That’s my family’s little brush with history and fame – a guy, a few beers and some snowmobiles.
Mr. Plaisted got the idea for a North Pole trek after becoming an avid snowmobiler in the early 1960s, not long after the machines were invented. He was such an enthusiast, Tobkin said, that his drinking buddies challenged him to prove their worth. He did -- by blazing a 200-mile snowmobile trail from Ely, Minn., to St. Paul, by entering the International 500 snowmobile race from Winnipeg, Manitoba, to St. Paul and by setting off to the North Pole in 1967.
That first expedition, financed by 87 companies, fell far short when the ice began to break up. His six-man second try, which included a lawyer, a schoolteacher, a doctor and a movie cameraman, relied on four 16-horsepower Bombardier Ski-Doo snowmobiles. The 40-year-old adventurer had backing from 50 companies, which donated $132,000, as well as $70,000 worth of equipment, including synthetic outfits based on Eskimo designs. "He was a great salesman," said [stepdaughter Lesle] Tobkin, of Watertown, S.D.
More from Canada.com:
A year before, Plaisted had been turned back by too many open stretches of water and deteriorating ice conditions. In 1968 he hoped to avoid that problem by setting out a month earlier. On March 7, 1968, the expedition ventured onto the crumbling, shifting ice pack and motored north. It was -52 C. The Arctic's extreme cold wasn't totally unfamiliar to the Minnesotans. They knew what -40 felt like from their experiences racing around the snowswept plains of their home state, immediately south of the border with Manitoba. Day after day they would now battle mind-numbing cold in the -30 to -60 C range.
Even in camp, huddled in their tents beside heaters, the cold got to them, Plaisted recalled when I interviewed him years later in Lloydminster. Their clothing -- cold-weather suits hand-stitched in Grand Rapids, Minn., -- is really what kept them alive.
Helmets were out of the question. Ditto for life-jackets, even though falling through cracks in the ice was a constant worry. Falling into the water would probably be a death sentence anyway. Survival suits had yet to be invented. It was hard to forget the Arctic Ocean was more than 3,500 metres deep, as they travelled, ate, slept and jumped across open leads of water from one ice pan to another

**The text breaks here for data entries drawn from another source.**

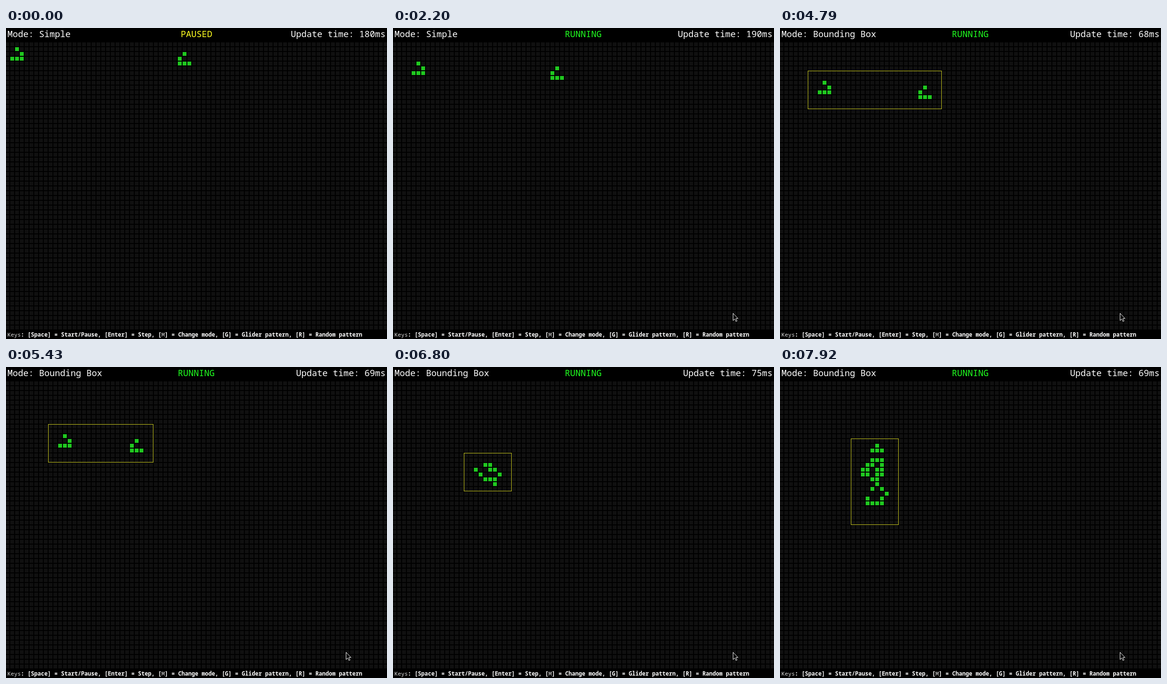
An HTML page with a canvas that plays this animation: 796 px wide and 648 px high, repeating every 7.99 s.

```html
<!DOCTYPE html>
<html lang="en">
<head>
<meta charset="utf-8">
<title>Game of Life</title>
<style>
  html, body { margin: 0; width: 100%; height: 100%; overflow: hidden; background: #000; }
  canvas, svg { position: absolute; left: 0; top: 0; display: block; }
  text { font-family: "Noto Sans Mono", "DejaVu Sans Mono", monospace; fill: #fff; white-space: pre; }
  .head { font-size: 18.333px; }
  .keys { font-size: 11.667px; font-weight: 700; }
  .thin { font-weight: 500; fill: #ddd; }
</style>
</head>
<body>
<canvas id="board" width="796" height="648"></canvas>
<svg width="796" height="648" viewBox="0 0 796 648">
  <text class="head" id="mode" x="3" y="19"></text>
  <text class="head" id="state" y="19"></text>
  <text class="head" id="timing" y="19"></text>
  <text class="keys" x="3" y="643"><tspan class="thin">Keys</tspan>: [Space] = Start/Pause, [Enter] = Step, [<tspan class="thin">M</tspan>] = Change mode, [G] = Glider pattern, [R] = Random pattern</text>
  <path id="cursor" d="M.5 .5V15.5L4 12.3L6.5 17.5L8.8 16.5L6.3 11.3H10.7Z" fill="#000" stroke="#fff"/>
</svg>
<script>
const LOOP = 7990, WIDTH = 796, HEIGHT = 648, COLS = 80, ROWS = 60;
const CHAR = 11; // advance of one heading character

// Each span begins at a time with a generation and adds one every `pace` ms
const SPANS = [
  { start: 442, gen: 0, pace: 143 },
  { start: 3445, gen: 15, pace: 143 },
  { start: 4450, gen: 22, pace: 53.6 },
  { start: 6850, gen: 67, pace: 57.5 }
];
const RUN_AT = SPANS[0].start, BOX_FROM = SPANS[2].gen;

const $ = id => document.getElementById(id);
const ctx = $("board").getContext("2d");
const key = (x, y) => y * COLS + x;
const cellX = x => x * 10 - 1;
const cellY = y => y * 10 + 30;

function step(live) {
  const counts = new Map();
  for (const k of live)
    for (let dy = -1; dy <= 1; dy++)
      for (let dx = -1; dx <= 1; dx++) {
        const n = k + key(dx, dy);
        counts.set(n, (counts.get(n) || 0) + 1);
      }
  return new Set([...counts].filter(([k, c]) => c === 3 || (c === 4 && live.has(k))).map(([k]) => k));
}

function glider(x, y, flip) {
  return [[1, 0], [2, 1], [0, 2], [1, 2], [2, 2]].map(([dx, dy]) => key(x + (flip ? 2 - dx : dx), y + dy));
}

function generationAt(t) {
  const i = Math.max(0, SPANS.findLastIndex(s => t >= s.start));
  const { start, gen, pace } = SPANS[i];
  const limit = i + 1 < SPANS.length ? SPANS[i + 1].gen - 1 : Infinity;
  return Math.min(limit, gen + Math.floor(Math.max(0, t - start) / pace));
}

const history = [new Set([...glider(1, 1, false), ...glider(36, 2, true)])];
while (history.length <= generationAt(LOOP)) history.push(step(history[history.length - 1]));

// Measured durations jitter pseudo-randomly around each mode's usual cost
function updateTime(gen) {
  return gen < BOX_FROM ? 180 + 3 * gen % 13 : 66 + (4 * gen * gen + 10 * gen + 3) % 17;
}

function drawCells(live) {
  ctx.fillStyle = "#000";
  ctx.fillRect(0, 0, WIDTH, HEIGHT);
  for (let y = 0; y < ROWS; y++)
    for (let x = 0; x < COLS; x++) {
      ctx.fillStyle = live.has(key(x, y)) ? "#20c820" : "#101010";
      ctx.fillRect(cellX(x), cellY(y), 8, 8);
    }
}

// The box spans the cells the last update started from, plus two cells around
function drawBox(live) {
  const xs = [...live].map(k => k % COLS), ys = [...live].map(k => Math.floor(k / COLS));
  const left = cellX(Math.min(...xs) - 2) - 0.5, top = cellY(Math.min(...ys) - 2) - 0.5;
  const right = cellX(Math.max(...xs) + 2) + 8.5, bottom = cellY(Math.max(...ys) + 2) + 8.5;
  ctx.strokeStyle = "#c8c820";
  ctx.lineWidth = 1;
  ctx.strokeRect(left, top, right - left, bottom - top);
}

function moveCursor(t) {
  const rest = Math.pow(1 - Math.min(1, Math.max(0, (t - 60) / 300)), 2);
  $("cursor").setAttribute("transform", `translate(${Math.round(710 + 24 * rest)} ${Math.round(594 + 30 * rest)})`);
  $("cursor").setAttribute("visibility", t < 60 ? "hidden" : "visible");
}

// Places text on whole pixels: align 0.5 centres it on x, 1 ends it there
function setText(id, text, x, align, color) {
  const node = $(id);
  node.textContent = text;
  node.setAttribute("x", Math.floor(x - text.length * CHAR * align));
  node.style.fill = color;
}

function render(t) {
  const gen = generationAt(t), boxed = gen >= BOX_FROM, running = t >= RUN_AT;
  drawCells(history[gen]);
  if (boxed) drawBox(history[gen - 1]);
  setText("mode", "Mode: " + (boxed ? "Bounding Box" : "Simple"), 3, 0, "#fff");
  setText("state", running ? "RUNNING" : "PAUSED", WIDTH / 2, 0.5, running ? "#20ff20" : "#ffff20");
  setText("timing", `Update time: ${updateTime(gen)}ms`, WIDTH - 3, 1, "#fff");
  moveCursor(t);
}

const start = performance.now();
function frame() {
  render((performance.now() - start) % LOOP);
  requestAnimationFrame(frame);
}
frame();
</script>
</body>
</html>
```
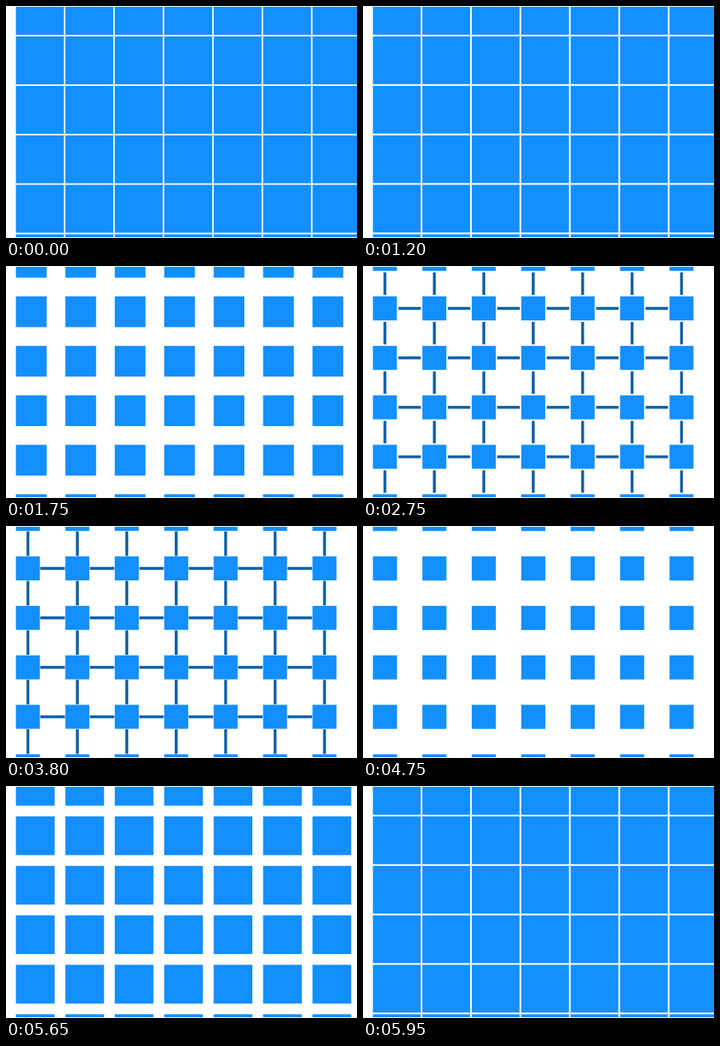
These frames come from a looping animation (439x290 px, 6 s). An HTML page with a canvas:

```html
<!DOCTYPE html>
<html lang="en">
<head>
<meta charset="utf-8">
<title>Grid</title>
<style>
  html, body { margin: 0; width: 100%; height: 100%; overflow: hidden; background: #fff; }
  canvas { display: block; }
</style>
</head>
<body>
<canvas id="stage" width="439" height="290"></canvas>
<script>
const ctx = document.getElementById('stage').getContext('2d');
const LOOP = 6000, TURN = 3575;       // motion is mirrored around TURN
const COLS = 7, ROWS = 6, PITCH = 61.83;
const LEFT = 12.4, TOP = 38 - PITCH;
const BIG = 60, SMALL = 30, BAR = 30.6, THICK = 3.6;

// cubic-bezier(.25, .1, .25, 1)
function ease(x) {
  if (x <= 0) return 0;
  if (x >= 1) return 1;
  const curve = (s, a, b) => 3 * a * s * (1 - s) ** 2 + 3 * b * s * s * (1 - s) + s ** 3;
  let lo = 0, hi = 1;
  for (let i = 0; i < 24; i++) {
    const mid = (lo + hi) / 2;
    if (curve(mid, 0.25, 0.25) < x) lo = mid; else hi = mid;
  }
  return curve(lo, 0.1, 1);
}

const phase = (t, start, length) => ease((t - start) / length);

function bar(cx, cy, w, h) {
  ctx.fillRect(cx - w / 2, cy - h / 2, w, h);
}

function draw(time) {
  const t = time > TURN ? 2 * TURN - time : time;
  const size = BIG + (SMALL - BIG) * phase(t, 1175, 1350);
  const reach = BAR * phase(t, 2525, 345);

  ctx.fillStyle = '#fff';
  ctx.fillRect(0, 0, 439, 290);
  ctx.save();
  ctx.beginPath();
  ctx.rect(0, 1, 439, 288);
  ctx.clip();

  for (let row = 0; row < ROWS; row++) {
    for (let col = 0; col < COLS; col++) {
      const x = LEFT + col * PITCH, y = TOP + row * PITCH;
      ctx.fillStyle = '#138fff';
      ctx.fillRect(x, y, size, size);
      if (reach <= 0) continue;
      const cx = x + SMALL / 2, cy = y + SMALL / 2;
      ctx.fillStyle = '#0f60a6';
      if (col < COLS - 1) bar(cx + PITCH / 2, cy, reach, THICK);
      if (row < ROWS - 1) bar(cx, cy + PITCH / 2, THICK, reach);
    }
  }
  ctx.restore();
}

const begin = performance.now();
function tick() {
  draw((performance.now() - begin) % LOOP);
  requestAnimationFrame(tick);
}
tick();
</script>
</body>
</html>
```
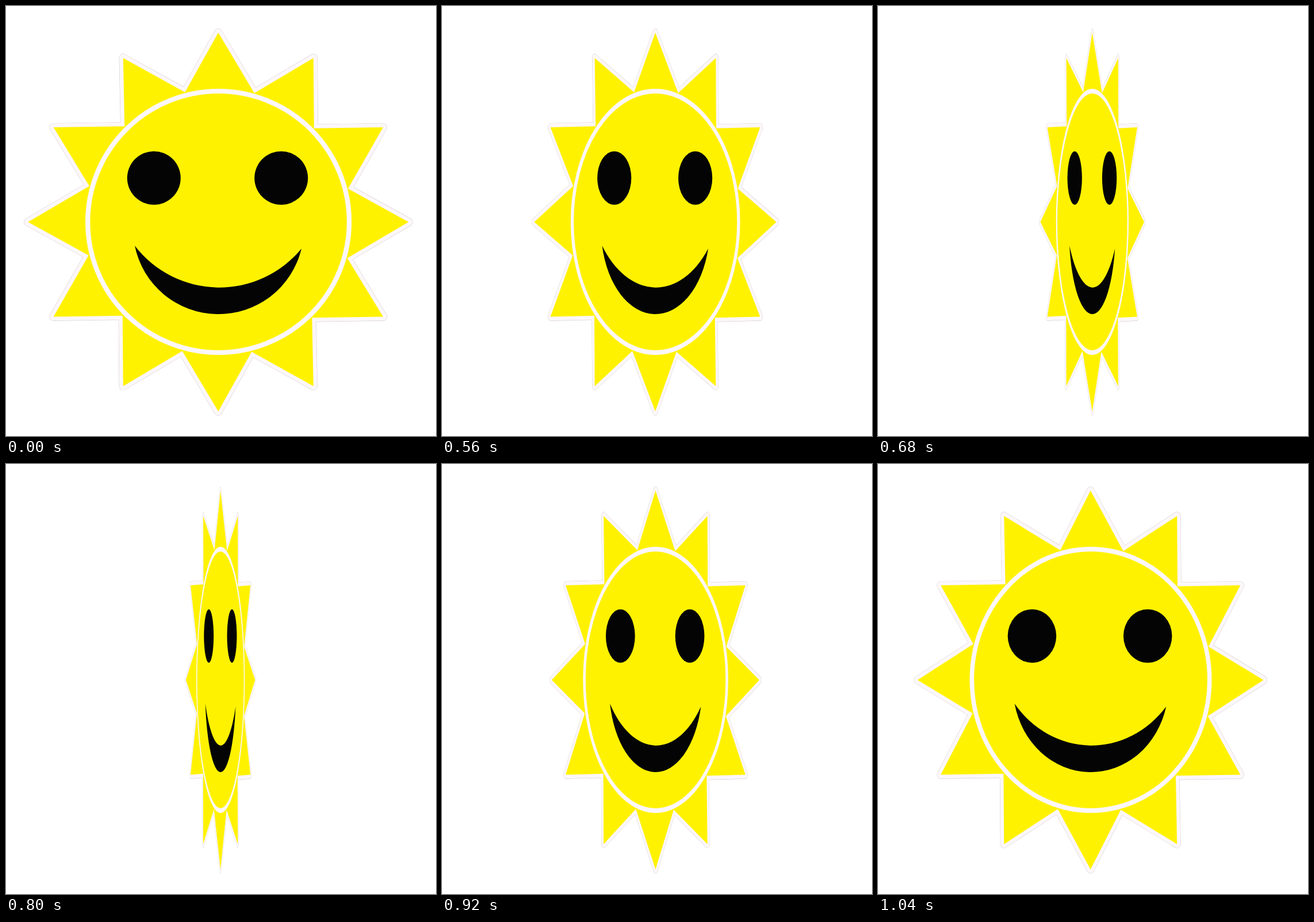
Write an HTML page that moves like this. It is 748 px wide and 748 px high and loops after 1.1 s.

```html
<!DOCTYPE html>
<html lang="en">
<head>
<meta charset="utf-8">
<title>Spinning sun</title>
<style>
  html, body { margin: 0; width: 100%; height: 100%; overflow: hidden; background: #fff; }
  svg { display: block; width: 100vw; height: 100vh; }
</style>
</head>
<body>
<svg viewBox="0 0 748 748">
  <g id="sun">
    <g stroke-linejoin="round">
      <path class="rays" fill="none" stroke="#c6bfc2" stroke-width="14.3"/>
      <path class="rays" fill="none" stroke="#fcf7fa" stroke-width="13.5"/>
      <path class="rays" fill="#fff200"/>
    </g>
    <circle cx="369.6" cy="375.5" r="227.4" fill="#fff200" stroke="#fcf7fa" stroke-width="8.3"/>
    <g fill="#040404">
      <circle cx="257.3" cy="299.2" r="46.5"/>
      <circle cx="478.7" cy="299.2" r="46.5"/>
      <path d="M224 417A148.5 148.5 0 0 0 514 422A185 185 0 0 1 224 417Z"/>
    </g>
  </g>
</svg>
<script>
  const CENTER = 374, HOLD = 500, STEP = 60, LOOP = 1100;
  const RAYS = 12;

  // Point around the sun's middle; degrees run clockwise from the top.
  function polar(deg, rx, ry) {
    const a = deg * Math.PI / 180;
    return [369.3 + rx * Math.sin(a), 375.8 - ry * Math.cos(a)];
  }

  // Each ray is a tip followed by a valley, the valleys turned slightly.
  function rayPath() {
    const points = [];
    for (let i = 0; i < RAYS; i++) {
      const deg = i * 360 / RAYS;
      points.push(polar(deg, 331, 329.5), polar(deg + 15.6, 233, 233));
    }
    return "M" + points.join("L") + "Z";
  }

  const d = rayPath();
  document.querySelectorAll(".rays").forEach(p => p.setAttribute("d", d));

  const sun = document.getElementById("sun");

  // Narrows in steps of 2/11 down to 1/11, then widens from 2/11 to 10/11.
  function widthAt(t) {
    const n = t < HOLD ? 0 : 1 + Math.floor((t - HOLD) / STEP);
    return (n <= 5 ? 11 - 2 * n : 2 * (n - 5)) / 11;
  }

  function draw(t) {
    const s = widthAt(t % LOOP);
    sun.setAttribute("transform", `matrix(${s} 0 0 1 ${CENTER * (1 - s)} 0)`);
  }

  const start = performance.now();
  function tick() {
    draw(performance.now() - start);
    requestAnimationFrame(tick);
  }
  tick();
</script>
</body>
</html>
```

From the New York Times:
Mr. Plaisted, an insurance man by profession, was an adventurer by nature who once uprooted his family to live for 15 months in the Saskatchewan wilderness. The Plaisteds slept in tents until they finished building cabins, and they dined on what they caught, picked and grew. ... “I was 10 when he took me out of school,” Ms. Tobkin said. “We ate blackberries and cranberries and made soap out of lye and bear fat.” ...
He often reminisced about his journey to the pole, Ms. Tobkin said, though it was an adventure he was not about to repeat. “Boy, it’s cold up there,” he said upon his return, as reported by The St. Paul Pioneer Press. “I don’t know why anyone would want to do it again.”
And from the St. Cloud Times:
Plaisted had his own insurance agency in St. Paul and was an avid snowmobiler when he got into a late-night discussion with a new friend, internationally known paleopathologist Art Aufderheide, who was thinking of doing a dog sled trip through the Northwest Territories.
“I’ll go, but why don’t we use snowmobiles?” Plaisted replied.
He said Aufderheide’s answer was, “Ralph, if those snowmobiles are as good as you say they are, they could get you all the way to the North Pole.”
That started the ball rolling.
“One of his favorite phrases was ‘do something — even if it’s wrong.’ He didn’t like to wait,” Pitzl said.
Daughter Leslie Tobkin said he drilled one lesson into his children:
“He always told us, if you really want to do something, you need to make it happen and do it. If you wait for that someday, you might not have the health, and your ideals change.”